= Your task =
Tally the lines in these records that hold the string "return", and reply with the number alone.

○ ○ ○ ○

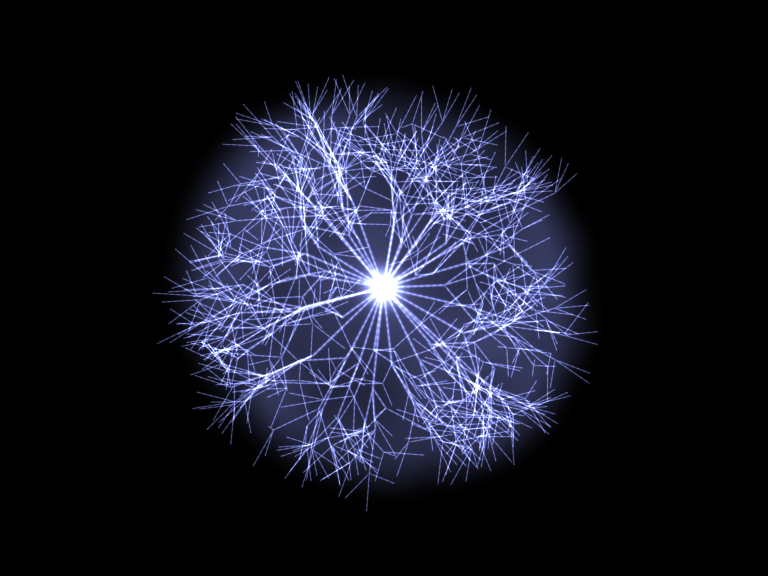
Reproduce this background procedurally as a Shadertoy shader.

```glsl
// A ball of branching electric filaments bursting from a white-hot core.
// Trunks are spread over a sphere, fork three times with hashed directions,
// and are projected flat; their light is summed over an uneven blue haze.

const vec3  TINT = vec3(0.58, 0.62, 1.0);    // light colour, clips to white
const vec2  CENTRE = vec2(-0.001, 0.001);    // offset in canvas heights
const int   TRUNKS = 36;
const int   FORKS = 3;
const float PHASE = 0.72;                    // turn of the first trunk
const float FLATTEN = 0.88;                  // pulls trunks toward the rim
const float BEAD_PITCH = 0.011;
const float HAZE_LEVEL = 0.33;
const float HAZE_RADIUS = 0.340;
const float HAZE_AXIS = 2.55;                // direction of the wider haze
const float CORE_RADIUS = 0.026;
const float OUTER_LIMIT = 0.48;
const float MIN_WIDTH_PIXELS = 0.45;

// One entry per branch level, trunk to tip
const float LENGTHS[4] = float[4](0.165, 0.092, 0.082, 0.070);
const float REACHES[4] = float[4](0.480, 0.290, 0.180, 0.090);
const float WIDTHS[4]  = float[4](0.0021, 0.0017, 0.0014, 0.0013);
const float GAINS[4]   = float[4](0.75, 0.65, 0.56, 0.52);
const float SPREADS[4] = float[4](0.25, 0.80, 0.95, 1.00);

struct Branch { vec3 base; vec3 tip; vec3 dir; };

vec3 hash3(float seed) {
    vec3 h = fract(vec3(seed) * vec3(0.1031, 0.1030, 0.0973));
    h += dot(h, h.yzx + 33.33);
    return fract((h.xxy + h.yzz) * h.zyx);
}

float valueNoise(vec2 p) {
    vec2 cell = floor(p), f = fract(p);
    f = f * f * (3.0 - 2.0 * f);
    float seed = cell.x + 57.0 * cell.y + 900.0;
    return mix(mix(hash3(seed).x, hash3(seed + 1.0).x, f.x),
               mix(hash3(seed + 57.0).x, hash3(seed + 58.0).x, f.x), f.y);
}

// Bends a heading at random and grows a branch of hashed length
Branch grow(vec3 base, vec3 heading, float seed, int level) {
    vec3 dir = normalize(heading + SPREADS[level] * (2.0 * hash3(seed) - 1.0));
    float size = LENGTHS[level] * mix(0.8, 1.12, hash3(seed + 0.37).y);
    return Branch(base, base + dir * size, dir);
}

// Trunks follow a golden-angle spiral over the sphere
Branch makeTrunk(int index) {
    float z = FLATTEN * (1.0 - 2.0 * (float(index) + 0.5) / float(TRUNKS));
    float angle = float(index) * 2.39996 + PHASE;
    vec3 heading = vec3(sqrt(1.0 - z * z) * vec2(cos(angle), sin(angle)), z);
    return grow(vec3(0.0), heading, float(index) + 11.0, 0);
}

bool outOfReach(vec2 p, Branch b, int level) {
    return distance(p, b.base.xy) > REACHES[level];
}

// Light from one projected filament, finely beaded along its length
float filament(vec2 p, Branch b, int level) {
    vec2 toPixel = p - b.base.xy, span = b.tip.xy - b.base.xy;
    float along = clamp(dot(toPixel, span) / max(dot(span, span), 1e-6), 0.0, 1.0);
    float width = max(WIDTHS[level], MIN_WIDTH_PIXELS / iResolution.y);
    float d = length(toPixel - span * along) / width;
    float beads = 0.85 + 0.15 * cos(6.2832 * along * length(span) / BEAD_PITCH);
    float joint = smoothstep(0.0, 0.08, along);    // no hot dot where forks meet
    return GAINS[level] * beads * joint * exp(-d * d);
}

float filaments(vec2 p) {
    float light = 0.0;
    for (int i = 0; i < TRUNKS; i++) {
        Branch trunk = makeTrunk(i);
        light += filament(p, trunk, 0);
        for (int j = 0; j < FORKS; j++) {
            float limbSeed = float(i * FORKS + j) + 101.0;
            Branch limb = grow(trunk.tip, trunk.dir, limbSeed, 1);
            if (outOfReach(p, limb, 1)) continue;
            light += filament(p, limb, 1);
            for (int k = 0; k < FORKS; k++) {
                float twigSeed = limbSeed * 3.0 + float(k) + 307.0;
                Branch twig = grow(limb.tip, limb.dir, twigSeed, 2);
                if (outOfReach(p, twig, 2)) continue;
                light += filament(p, twig, 2);
                for (int m = 0; m < FORKS; m++) {
                    float tipSeed = twigSeed * 3.0 + float(m) + 911.0;
                    Branch tip = grow(twig.tip, twig.dir, tipSeed, 3);
                    if (outOfReach(p, tip, 3)) continue;
                    light += filament(p, tip, 3);
                }
            }
        }
    }
    return light;
}

// Soft disc, wider along one axis and mottled
float haze(vec2 p, float r) {
    float lobe = cos(2.0 * (atan(p.y, p.x + 1e-5) - HAZE_AXIS));
    float mottle = valueNoise(p * 11.0 + 20.0);
    float edge = HAZE_RADIUS + 0.015 * lobe + 0.015 * (mottle - 0.5);
    float level = HAZE_LEVEL * (0.75 + 0.4 * mottle + 0.12 * lobe);
    return level * (1.0 - smoothstep(edge - 0.06, edge + 0.045, r));
}

float core(float r) {
    return 2.0 * exp(-r * r / (CORE_RADIUS * CORE_RADIUS)) + 0.4 * exp(-r / 0.04);
}

void mainImage(out vec4 fragColor, in vec2 fragCoord) {
    vec2 p = (fragCoord - 0.5 * iResolution.xy) / iResolution.y - CENTRE;
    float r = length(p);
    float light = 0.0;
    if (r < OUTER_LIMIT) light = filaments(p) + haze(p, r) + core(r);
    fragColor = vec4(min(TINT * light, 1.0), 1.0);
}
```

○ ○ ○ ○

= Solution to the exercise =
9